Late loss by Eastern looked familiar


JJ Bullock

Eastern’s Kashawn Charles surveys the court in Eastern’s 78-71 loss against Tennessee-Martin Wednesday night in Evansville.

JJ Bullock, Sports Editor

EVANSVILLE, Ind. — On Feb. 28 the Eastern men’s basketball team led Jacksonville State 64-57 with three minutes to play in the second half of a game that would be ever important to the seeding of the conference tournament.

A few late mistakes in regulation and in the two subsequent overtime periods that followed had Eastern saddled with an 89-84 loss by the time the game was over.

On March 2, Eastern led Tennessee Tech 55-51 with 2:23 to play in regulation.

Eastern led again, this time the margin was tighter at 57-56 with 1:23 to play in the second half.

And in all too similar fashion to what happened just two days earlier, a couple of missed shots and misplayed passes occurred in the waning minutes of the game and Eastern once again found itself on the losing end of a crucial conference game, this time losing 63-57.

The familiarity returned Wednesday night in Evansville, Indiana for Eastern’s first-round game against Tennessee-Martin in the Ohio Valley Conference tournament.

At the end of the first half Eastern held a narrow 38-36 lead over the Skyhawks.

With 4:48 remaining in the second half, Eastern’s once lead had turned into a 62-60 Skyhawk lead.

With 2:34 remaining, Eastern’s Ben Harvey cut the lead to 65-64, only for the Skyhawks to return down the court with another basket of their own.

A foul by Eastern’s Mack Smith with 6.9 seconds left, with Eastern trailing 74-71 led to Tennessee-Martin free throws that sealed the game for the Skyhawks.

It was the exact same kind of tit-for-tat game Eastern had found itself in just one-week prior. And it ended the same way, with Eastern losing, this time 78-71, as the Panthers had to drive back to Charleston followed by the same demons that had haunted them for much of the season.

On Wednesday night when Eastern needed a clutch basket, they instead got another sigh-inducing miss, like the missed three-pointer by Mack Smith with 15 seconds to play.

When the Panthers’ needed a disciplined possession, they instead turned in a frustrating and head-scratching mistake.

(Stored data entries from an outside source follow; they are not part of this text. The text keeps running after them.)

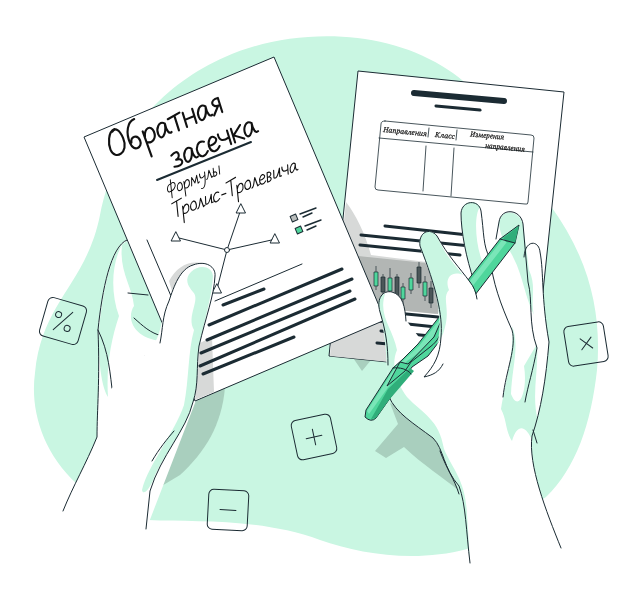
<!DOCTYPE html>
<html lang="ru">
<head>
<meta charset="utf-8">
<title>Обратная засечка</title>
<style>
:root{--ink:#1b2b33;--mint:#c9f6e2;--green:#4fd69c;--green-light:#7ae6b8;--green-dark:#2fae7a;--grey:#d7d9d8;--band:#b2b6b4;--shade:#a9cfbe;--paper:#fff}
html,body{margin:0;background:var(--paper)}
body{width:643px;height:598px;overflow:hidden}
svg{display:block}
.blob,.mint{fill:var(--mint)}
.paper{fill:var(--paper);stroke:var(--ink);stroke-width:1}
.skin{fill:var(--paper)}
.line{fill:none;stroke:var(--ink);stroke-width:1;stroke-linecap:round;stroke-linejoin:round}
.bar{fill:none;stroke:var(--ink);stroke-width:3;stroke-linecap:round}
.heading{stroke-width:6}
.grey{fill:var(--grey)}
.shade{fill:var(--shade)}
.letters{fill:none;stroke:#111;stroke-linecap:round;stroke-linejoin:round}
.columns{font:italic 7px "Noto Serif",serif;fill:#111;stroke:#111;stroke-width:.2}
.table{stroke-width:.8}
.node{fill:var(--paper)}
.pen{fill:var(--green);stroke:var(--ink);stroke-width:1;stroke-linejoin:round}
.pen-light{fill:var(--green-light)}
.pen-dark{fill:var(--green-dark)}
.rise{fill:var(--green)}
.fall{fill:#4b5658}
</style>
</head>
<body>
<svg width="643" height="598" viewBox="0 0 643 598">
<defs>
<path id="a" d="M7-8C4-12 0-7 0-3C0 2 5 0 7-8C6-3 7 0 9-1"/>
<path id="b" d="M9-19C4-19 0-13 0-5C0 2 7 1 7-4C7-9 2-9 1-5"/>
<path id="r" d="M1-9L0 9M1-5C3-11 8-11 8-6C8-1 4 1 1-1"/>
<path id="t" d="M0-10L9-11M5-10L4 0"/>
<path id="n" d="M1-10L0 0M8-10L7 0M1-5L7-5"/>
<path id="ya" d="M6 0L7-10C1-11 0-5 6-5M5-5L0 0"/>
<path id="z" d="M1-9C8-13 7-5 3-5C9-5 7 2 0-1"/>
<path id="s" d="M7-9C3-12 0-7 0-4C0 1 4 1 7-2"/>
<path id="e" d="M0-5C5-4 8-7 6-9C4-12 0-8 0-4C0 1 4 1 7-2"/>
<path id="ch" d="M1-10C0-5 3-4 7-5M8-10L7 0"/>
<path id="k" d="M1-10L0 0M8-10L1-5L7 0"/>
<path id="o" d="M5-10C1-10 0-6 0-4C0 1 7 1 7-5C7-8 6-10 4-10"/>
<path id="cap-o" d="M8-18C3-18 0-10 0-6C0 2 11 1 11-10C11-16 9-19 6-17"/>
<path id="cap-f" d="M7-18L5 4M7-13C1-14-1-5 3-4C8-3 13-7 12-11C11-14 8-14 7-13"/>
<path id="m" d="M0 0L2-10L5-2L9-10L9 0L11-1"/>
<path id="u" d="M1-10C0-4 3-3 7-6M8-10C7 3 5 10 0 8"/>
<path id="l" d="M0 0C3-1 3-6 5-10L7 0L9-1"/>
<path id="y" d="M1-10L0 0C6 1 6-6 0-5M9-10L8 0"/>
<path id="cap-t" d="M0-16L12-18M6-17L5 0"/>
<path id="i" d="M1-10L0-2C3 1 6-5 8-10L7-1L9-1"/>
<path id="v" d="M0 0C6 1 6-5 1-5C7-5 6-11 1-10Z"/>
<path id="triangle" d="M0-5L4.5 4H-4.5Z"/>
<rect id="key" x="-20" y="-20" width="40" height="40" rx="5"/>
</defs>

<path class="blob" d="M100 215C118 130 165 84 225 57C290 28 380 28 442 66C500 101 515 155 550 205C590 259 602 315 597 370C591 424 576 468 546 497L467 549C415 563 360 554 320 540C260 518 195 522 148 520L77 484C42 452 30 409 35 373C42 301 86 285 100 215Z"/>

<g id="keys" class="line">
<g transform="translate(63 321) rotate(16)"><use href="#key"/><path d="M7-11L-7 11"/><circle cx="-6" cy="-5" r="3"/><circle cx="6" cy="6" r="3"/></g>
<g transform="translate(314 437) rotate(-12)"><use href="#key"/><path d="M-8 0H8M0-8V8"/></g>
<g transform="translate(228 510) rotate(3)"><use href="#key"/><path d="M-8 0H8"/></g>
<g transform="translate(586 344) rotate(-9)"><use href="#key"/><path d="M-5-6L6 5M6-6L-5 5"/></g>
</g>

<g id="cast-shadows" class="shade">
<path d="M196 400L225 387C222 425 205 452 180 475L150 493L162 455Z"/>
<path d="M345 346L382 322L392 352L376 354L362 371Z"/>
<path d="M375 451L398 424L390 403L430 420L443 455L459 491C443 477 424 466 404 447L386 458Z"/>
</g>

<g id="table-sheet">
<path class="paper" d="M358 71L564 92L534 377L329 356Z"/>
<path class="grey" d="M346 202C356 215 365 233 371 255L442 264L436 314L386 309L390 362L330 356L334 312Z"/>
<path fill="var(--band)" d="M358 256L445 265L438 314L378 308Z"/>
<path class="bar heading" d="M414 93L504 101"/>
<path class="bar" d="M436 106L480 110"/>
<g class="line table"><path d="M385 121L531 135Q534 135 534 138L528 202Q528 205 525 204L378 190Q375 190 375 187L381 124Q381 121 385 121ZM379 138L533 152M426 146L423 191M454 148L451 196M429 128L428 137M457 130L456 140"/></g>
<g class="columns" transform="rotate(5.5 382 132)">
<text x="383" y="132" textLength="44" lengthAdjust="spacingAndGlyphs">Направления</text>
<text x="435" y="132" textLength="20" lengthAdjust="spacingAndGlyphs">Класс</text>
<text x="470" y="128" textLength="34" lengthAdjust="spacingAndGlyphs">Измерения</text>
<text x="486" y="138" textLength="40" lengthAdjust="spacingAndGlyphs">направления</text>
</g>
<path class="bar" d="M385 226L468 235M361 235L530 252M360 245L460 255M364 310L438 317M379 321L436 327M381 331L430 336M377 343L400 345"/>
<g id="candles" stroke="var(--ink)" stroke-width=".7">
<path d="M376 266V290M383 274V297M390 268V294M397 274V301M403 283V304M411 273V294M419 262V288M425 276V301M431 281V308"/>
<path class="rise" d="M374 272h4v14h-4zM388 278h4v13h-4zM401 287h4v12h-4zM409 278h4v12h-4zM423 282h4v14h-4z"/>
<path class="fall" d="M381 277h4v15h-4zM395 277h4v19h-4zM417 267h4v16h-4zM429 288h4v15h-4z"/>
</g>
</g>

<g id="left-hand-fingers">
<path class="skin" d="M63 511C73 486 86 464 97 437C97 410 100 380 98 330C102 290 111 246 127 240L215 310L200 390L146 530Z"/>
<path class="mint" d="M122 245C112 262 110 292 119 316C111 340 106 366 108 397C100 385 98 350 99 329C103 291 111 248 127 241L172 335L147 356L161 341C133 338 126 318 134 306C132 286 119 271 122 245Z"/>
<path class="line" d="M63 511C73 486 86 464 97 437C97 410 100 380 98 330C102 290 111 246 127 240M113 397C110 373 109 352 98 330M128 293L148 295M134 318C143 326 150 333 162 336M145 356C154 352 161 349 164 342"/>
</g>

<g id="title-sheet">
<path class="paper" d="M84 137L274 57L385 320L195 401Z"/>
<path class="grey" d="M169 281C177 266 190 259 205 264L180 318ZM200 343L212 337L214 392L195 400Z"/>
<g id="title" class="letters" role="img" aria-label="Обратная засечка" stroke-width="1.45">
<g transform="translate(114 158) rotate(-23) scale(1.47)"><use href="#cap-o"/><use href="#b" x="14"/><use href="#r" x="24"/><use href="#a" x="34"/><use href="#t" x="44"/><use href="#n" x="54"/><use href="#a" x="64"/><use href="#ya" x="74"/></g>
<g transform="translate(175 168) rotate(-23) scale(1.42)"><use href="#z"/><use href="#a" x="9"/><use href="#s" x="19"/><use href="#e" x="28"/><use href="#ch" x="36"/><use href="#k" x="46"/><use href="#a" x="55"/></g>
</g>
<path class="bar" stroke-width="2" style="stroke-width:2" d="M157 180L251 142"/>
<g id="subtitle" class="letters" role="img" aria-label="Формулы Тролис-Тролевича" stroke-width="1.3">
<g transform="translate(168 196) rotate(-23) skewX(-12) scale(.78)"><use href="#cap-f"/><use href="#o" x="14"/><use href="#r" x="23"/><use href="#m" x="33"/><use href="#u" x="45"/><use href="#l" x="54"/><use href="#y" x="64"/></g>
<g transform="translate(174 218) rotate(-21) skewX(-12) scale(.88)"><use href="#cap-t"/><use href="#r" x="11"/><use href="#o" x="21"/><use href="#l" x="29"/><use href="#i" x="39"/><use href="#s" x="49"/><path d="M59-5H64"/><use href="#cap-t" x="66"/><use href="#r" x="77"/><use href="#o" x="87"/><use href="#l" x="95"/><use href="#e" x="105"/><use href="#v" x="114"/><use href="#i" x="122"/><use href="#ch" x="132"/><use href="#a" x="142"/></g>
</g>
<g id="diagram" class="line" stroke="#555">
<path d="M241 209L227 250L175 237M276 239L227 250L217 289"/>
<g class="node"><use href="#triangle" x="241" y="209"/><use href="#triangle" x="176" y="237"/><use href="#triangle" x="275" y="239"/><use href="#triangle" x="217" y="289"/><circle cx="227" cy="250" r="2.5"/></g>
</g>
<g id="legend">
<rect class="line" style="fill:#b8bcbb" x="291" y="215" width="6" height="6" transform="rotate(-23 294 218)"/>
<rect class="line" style="fill:var(--green)" x="296" y="227" width="6" height="6" transform="rotate(-23 299 230)"/>
<path class="bar" style="stroke-width:1.4" d="M300 214L316 208M303 217L312 213M305 226L321 220M307 230L316 226"/>
</g>
<path class="line" d="M147 240L174 303M215 301L302 264"/>
<path class="bar" d="M223 305L264 289M209 325L342 269M207 340L352 279M201 353L350 291M200 366L355 299M203 374L294 337"/>
</g>

<g id="left-thumb">
<path class="skin" d="M150 350C163 334 160 318 169 301C174 286 180 269 193 265C206 260 216 267 215 276C214 296 206 316 199 346C196 368 199 384 193 402C186 431 161 455 150 491L146 529L104 523L110 390Z"/>
<path class="mint" d="M191 272C199 264 212 266 213 276C212 297 204 321 199 347C196 368 199 384 193 402C186 428 167 450 155 475C150 490 143 496 142 490C148 465 174 434 184 405C189 380 188 351 194 330C186 316 201 300 193 292C188 286 184 279 191 272Z"/>
<path class="line" d="M160 343C163 329 162 316 169 301C174 286 180 269 193 265C206 260 216 267 215 276C214 296 206 316 199 346C196 368 199 384 193 402C186 431 161 455 150 491L146 529M152 461C159 449 167 439 174 431"/>
</g>

<g id="right-hand">
<path class="skin" d="M470 563C466 530 466 505 459 486C443 468 444 449 433 438C413 423 396 413 389 397C386 370 388 345 380 312C376 298 383 290 392 292C403 295 405 307 406 320L421 340L445 310C436 288 424 262 420 246C418 232 430 227 437 236C448 256 459 267 472 280C466 258 461 231 461 213C462 200 479 199 481 211L490 246L497 222C499 207 521 209 523 224L525 252C526 239 539 240 540 252C544 273 541 297 549 342C546 379 541 410 532 436C528 465 546 511 561 548L470 563Z"/>
<path class="mint" d="M420 246C418 232 430 227 437 236C444 253 452 262 461 273C450 270 443 280 447 300C438 282 425 265 420 246ZM461 213C462 200 476 199 480 207C473 216 476 250 484 265L474 280C466 258 461 231 461 213ZM499 222C502 208 519 210 523 224L529 270C537 287 530 300 534 315C526 300 522 274 514 259C509 247 500 240 499 222ZM512 326C520 345 512 367 511 394C519 414 528 390 524 366L537 344C539 370 531 395 538 421L531 438C525 425 517 424 512 441C505 430 507 420 501 409C504 388 515 351 512 326ZM385 294C378 316 393 329 397 350C390 366 398 385 407 397C423 414 439 419 444 449C453 470 466 481 467 515L470 560C465 524 466 505 459 486C443 468 444 449 433 438C413 423 396 413 389 397C386 370 388 345 380 312C376 300 380 295 385 294Z"/>
<path class="line" d="M470 563C466 530 466 505 459 486C443 468 444 449 433 438C413 423 396 413 389 397M388 365C388 346 386 332 380 312C376 298 383 290 392 292C403 295 405 307 406 321M474 281C466 258 461 231 461 213C462 200 479 199 481 211C484 232 483 247 490 258C493 283 500 303 512 330C517 347 506 370 503 397M496 239L499 222C501 207 521 209 523 224L528 282C533 301 528 323 537 348C533 371 528 385 525 402M524 257C525 239 539 240 540 252C544 273 541 297 549 342C546 379 541 410 532 436C528 465 546 511 561 548M533 430L537 443M440 451C447 470 454 478 459 494"/>
</g>

<g id="pen">
<path class="pen" d="M519 225L515 243L428 356L412 367L376 418Q371 423 365 417L366 410L393 368L403 359L418 344L500 239Z"/>
<path class="pen-light" d="M510 238L423 350L407 361L369 414L367 411L394 369L419 346L502 240Z"/>
<path class="pen-dark" d="M519 226L515 243L506 242L503 238Z"/>
<path class="pen" d="M441 321C443 333 438 341 430 347L411 362L405 371L387 386L400 362L408 364L434 337Z"/>
<path class="pen-dark" d="M414 371L389 400L376 418L371 419L388 389L410 368Z"/>
<path class="line" d="M393 368C399 367 408 369 411 374M500 239L515 243"/>
</g>

<g id="index-finger">
<path class="skin" d="M420 246C418 232 430 227 437 236C448 256 459 267 470 282C478 295 479 306 477 318L440 374L421 379L441 337C443 315 436 287 420 246Z"/>
<path class="mint" d="M420 246C418 232 430 227 437 236C444 253 452 262 463 275C452 270 444 278 449 290C441 299 452 309 443 334L437 345C444 318 436 287 420 246Z"/>
<path class="line" d="M470 282C459 267 448 256 437 236C430 227 418 232 420 246C436 287 443 315 441 337C440 356 434 366 424 377C433 375 439 372 443 364M470 282C474 287 476 292 477 299"/>
</g>
</svg>
</body>
</html>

With six seconds left and Eastern still trailing by three points, a personal foul by Mack Smith, one that drew the ire of head coach Jay Spoonhour who barked at the referees following the call, gave Tennessee-Martin the chance to make the game-sealing free-throws.

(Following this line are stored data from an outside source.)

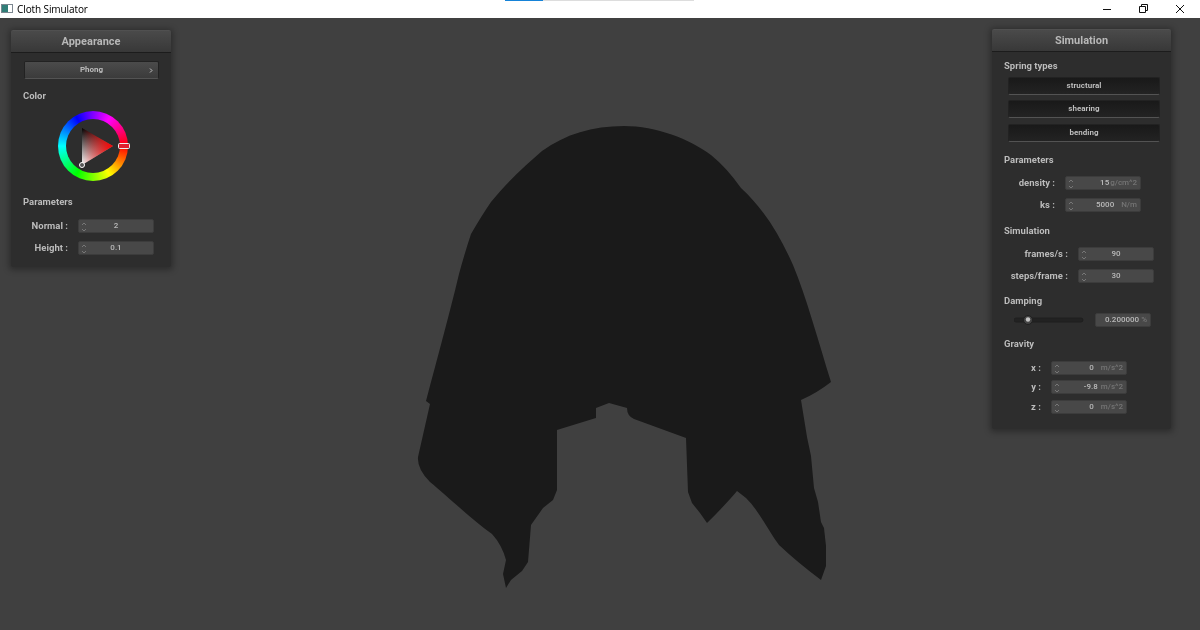
<!DOCTYPE html>
<html lang="en">
<head>
<meta charset="utf-8">
<title>Cloth Simulator</title>
<style>
:root {
  --viewport: #404040;
  --cloth: #1a1a1a;
  --panel: #2d2d2d;
  --panel-top: #4a4a4a;
  --panel-bottom: #383838;
  --field: #484848;
  --text: #bdbdbd;
  --unit: #757575;
  --accent: #1683d8;
}
* { box-sizing: border-box; margin: 0; }
body { width: 1200px; height: 630px; overflow: hidden; position: relative; background: var(--viewport); color: var(--text); font: 700 9.5px/1 Roboto, sans-serif; }
.titlebar { position: absolute; inset: 0 0 auto; height: 18px; background: #fff; color: #000; font: 400 10px/18px "Open Sans", sans-serif; }
.titlebar h1 { position: absolute; left: 17px; font: inherit; letter-spacing: -.1px; }
.titlebar svg { position: absolute; left: 0; top: 0; }
.cloth { position: absolute; left: 0; top: 0; }
.panel { position: absolute; display: grid; align-items: center; background: var(--panel); border-radius: 2px; box-shadow: 0 1px 6px 2px rgba(0,0,0,.32); }
.panel > header { align-self: start; height: 23px; display: grid; place-items: center; border-radius: 2px 2px 0 0; background: linear-gradient(var(--panel-top), var(--panel-bottom)); border-bottom: 1px solid #1c1c1c; border-top: 1px solid #505050; }
.panel h2 { font: 700 11px/1 Roboto, sans-serif; color: #b9b9b9; }
.panel h3 { font: inherit; padding-left: 12px; }
.appearance { left: 11px; top: 30px; width: 160px; height: 237px; grid-template-rows: 22px 35px 18px 82px 30px 18px 26px 6px; --label: 57px; }
.simulation { left: 992px; top: 29px; width: 179px; height: 400px; grid-template-rows: 28px 18px 22px 24px 24px 29px 18px 26px 25px 22px 22px 28px 10px 38px 9px 30px 9px 18px; }
.choice, .toggle { position: relative; display: grid; place-items: center; height: 18px; font-size: 8px; border: 1px solid #222; border-bottom-color: #535353; border-radius: 2px; }
.choice { margin: 0 12px 0 13px; background: linear-gradient(#4b4b4b, #3b3b3b); }
.choice svg { position: absolute; right: 5px; top: 5px; }
.toggle { margin: 0 11px 0 16px; background: linear-gradient(#191919, #232323); }
.row { display: flex; align-items: center; gap: 10px; height: 14px; }
.row label { width: var(--label); text-align: right; white-space: nowrap; }
.field { position: relative; width: 76px; height: 14px; display: flex; align-items: center; justify-content: center; background: var(--field); border: 1px solid #3c3c3c; border-radius: 2px; font-size: 8px; font-weight: 500; white-space: nowrap; }
.field svg { position: absolute; left: 2px; top: 1px; }
.field.measured { justify-content: flex-end; padding-right: 3px; gap: 7px; }
.field.tight { gap: 1px; }
.unit { color: var(--unit); }
.density { --label: 63px; }
.rate { --label: 76px; }
.axis { --label: 49px; }
.wheel { position: relative; width: 72px; height: 72px; margin-left: 46px; }
.hue-ring { position: absolute; inset: 1px; border-radius: 50%; background: conic-gradient(from 90deg, #f00, #ff0, #0f0, #0ff, #00f, #f0f, #f00); }
.hue-ring::after { content: ""; position: absolute; inset: 8px; border-radius: 50%; background: var(--panel); }
.wheel svg { position: absolute; left: 0; top: 0; }
.damping { display: flex; align-items: center; height: 14px; padding-left: 22px; }
.damping .field { width: 56px; gap: 2px; margin-left: 10px; }
</style>
</head>
<body>
<svg width="0" height="0" style="position:absolute" aria-hidden="true">
  <defs>
    <g id="spinner" fill="none" stroke="#858585" stroke-width=".8"><path d="M1 4 3 2 5 4M1 8 3 10 5 8"/></g>
  </defs>
</svg>

<main>
  <svg class="cloth" width="1200" height="630" viewBox="0 0 1200 630" role="img" aria-label="Dark cloth draped over a sphere">
    <path fill="var(--cloth)" d="M624 126C656 126 690 139 711 155Q727 168 741 188C765 210 781 238 793 265C806 296 818 340 831 382Q817 393 801 400L807 437 811 456 814 488 818 502 821 522 824 528 826 546V566L821 580Q797 562 779 545C767 529 760 512 746 498L737 491C728 502 717 513 707 523L700 513 692 503 688 492 686 438 634 419Q627 416 627 408L609 403 596 408V418L557 430V490L553 500 543 508 531 525 528 562 522 571 511 580 506 588 503 574 506 560Q502 545 492 534C471 519 446 495 430 482Q417 469 418 457L430 404 426 401C438 355 449 316 459 274Q465 252 471 234Q482 215 491 202C508 181 527 164 542 151C566 134 592 126 624 126Z"/>
  </svg>

  <section class="panel appearance">
    <header><h2>Appearance</h2></header>
    <div class="choice">Phong<svg width="5" height="7"><path d="M2 1.5 4 3.5 2 5.5" fill="none" stroke="#c4c4c4"/></svg></div>
    <h3>Color</h3>
    <div class="wheel" role="img" aria-label="Color wheel set to red">
      <div class="hue-ring"></div>
      <svg width="74" height="72" viewBox="0 0 74 72">
        <defs>
          <linearGradient id="shade" gradientUnits="userSpaceOnUse" x1="25" y1="18" x2="25" y2="55"><stop stop-color="#000"/><stop offset="1" stop-color="#fff"/></linearGradient>
          <linearGradient id="saturation" gradientUnits="userSpaceOnUse" x1="25" y1="36" x2="56" y2="36"><stop stop-color="#f00" stop-opacity="0"/><stop offset="1" stop-color="#f00"/></linearGradient>
        </defs>
        <polygon points="25,18 56,36 25,55" fill="url(#shade)"/>
        <polygon points="25,18 56,36 25,55" fill="url(#saturation)"/>
        <circle cx="25" cy="55" r="2.5" fill="#555" stroke="#fff"/>
        <rect x="61.5" y="33.5" width="11" height="5" rx="1" fill="#e02030" stroke="#eee"/>
      </svg>
    </div>
    <h3>Parameters</h3>
    <div class="row"><label>Normal :</label><div class="field"><svg width="6" height="12"><use href="#spinner"/></svg>2</div></div>
    <div class="row"><label>Height :</label><div class="field"><svg width="6" height="12"><use href="#spinner"/></svg>0.1</div></div>
  </section>

  <section class="panel simulation">
    <header><h2>Simulation</h2></header>
    <h3>Spring types</h3>
    <div class="toggle">structural</div>
    <div class="toggle">shearing</div>
    <div class="toggle">bending</div>
    <h3>Parameters</h3>
    <div class="row density"><label>density :</label><div class="field measured tight"><svg width="6" height="12"><use href="#spinner"/></svg>15<span class="unit">g/cm^2</span></div></div>
    <div class="row density"><label>ks :</label><div class="field measured"><svg width="6" height="12"><use href="#spinner"/></svg>5000<span class="unit">N/m</span></div></div>
    <h3>Simulation</h3>
    <div class="row rate"><label>frames/s :</label><div class="field"><svg width="6" height="12"><use href="#spinner"/></svg>90</div></div>
    <div class="row rate"><label>steps/frame :</label><div class="field"><svg width="6" height="12"><use href="#spinner"/></svg>30</div></div>
    <h3>Damping</h3>
    <div class="damping">
      <svg width="71" height="14" role="img" aria-label="Damping slider">
        <rect x="0" y="5" width="69" height="4" rx="2" fill="#222" stroke="#1e1e1e"/>
        <circle cx="14" cy="7" r="4.5" fill="#444" stroke="#1f1f1f"/>
        <circle cx="14" cy="6.5" r="2.2" fill="#c4c4c4"/>
      </svg>
      <div class="field measured">0.200000<span class="unit">%</span></div>
    </div>
    <h3>Gravity</h3>
    <div class="row axis"><label>x :</label><div class="field measured"><svg width="6" height="12"><use href="#spinner"/></svg>0<span class="unit">m/s^2</span></div></div>
    <div class="row axis"><label>y :</label><div class="field measured" style="gap:3px"><svg width="6" height="12"><use href="#spinner"/></svg>-9.8<span class="unit">m/s^2</span></div></div>
    <div class="row axis"><label>z :</label><div class="field measured"><svg width="6" height="12"><use href="#spinner"/></svg>0<span class="unit">m/s^2</span></div></div>
  </section>
</main>

<header class="titlebar">
  <h1>Cloth Simulator</h1>
  <svg width="1200" height="18" viewBox="0 0 1200 18" aria-hidden="true">
    <rect x="505" width="38" height="1" fill="var(--accent)"/>
    <rect x="543" width="151" height="1" fill="#ddd"/>
    <rect x="1.5" y="4.5" width="11" height="8" fill="#fff" stroke="#7c8790"/>
    <rect x="2" y="5" width="6" height="7" fill="#317e78"/>
    <g fill="none" stroke="#111">
      <path d="M1103 9.5H1111"/>
      <path d="M1139.5 6.5H1145.5V12.5H1139.5ZM1141.5 6V4.5H1147.5V10.5H1146"/>
      <path d="M1176 5 1184 13M1184 5 1176 13"/>
    </g>
  </svg>
</header>
</body>
</html>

It is a disappointing way for Eastern to end its season, but one that should not be visited by Eastern like a stranger.

On Feb. 28 Eastern needed a clutch shot, a solid defensive stop, they did not come. On March 2 Eastern needed anyone to become a playmaker late in the game, no one did.

On Wednesday, the narrative stayed the same and this time it cost Eastern its season.

Whether the blame should be pointed at coaching or at players is difficult to decipher and perhaps is not even that important. All that is clear and has been clear in Eastern’s last three games is that when the going got tough late in games; Eastern collectively did not answer the call.

As Eastern’s season now comes to an end, the Panthers will have eight months to ponder what could have been different had only a few seconds of time gone differently.

JJ Bullock can be reached at 581-2812 or [email protected].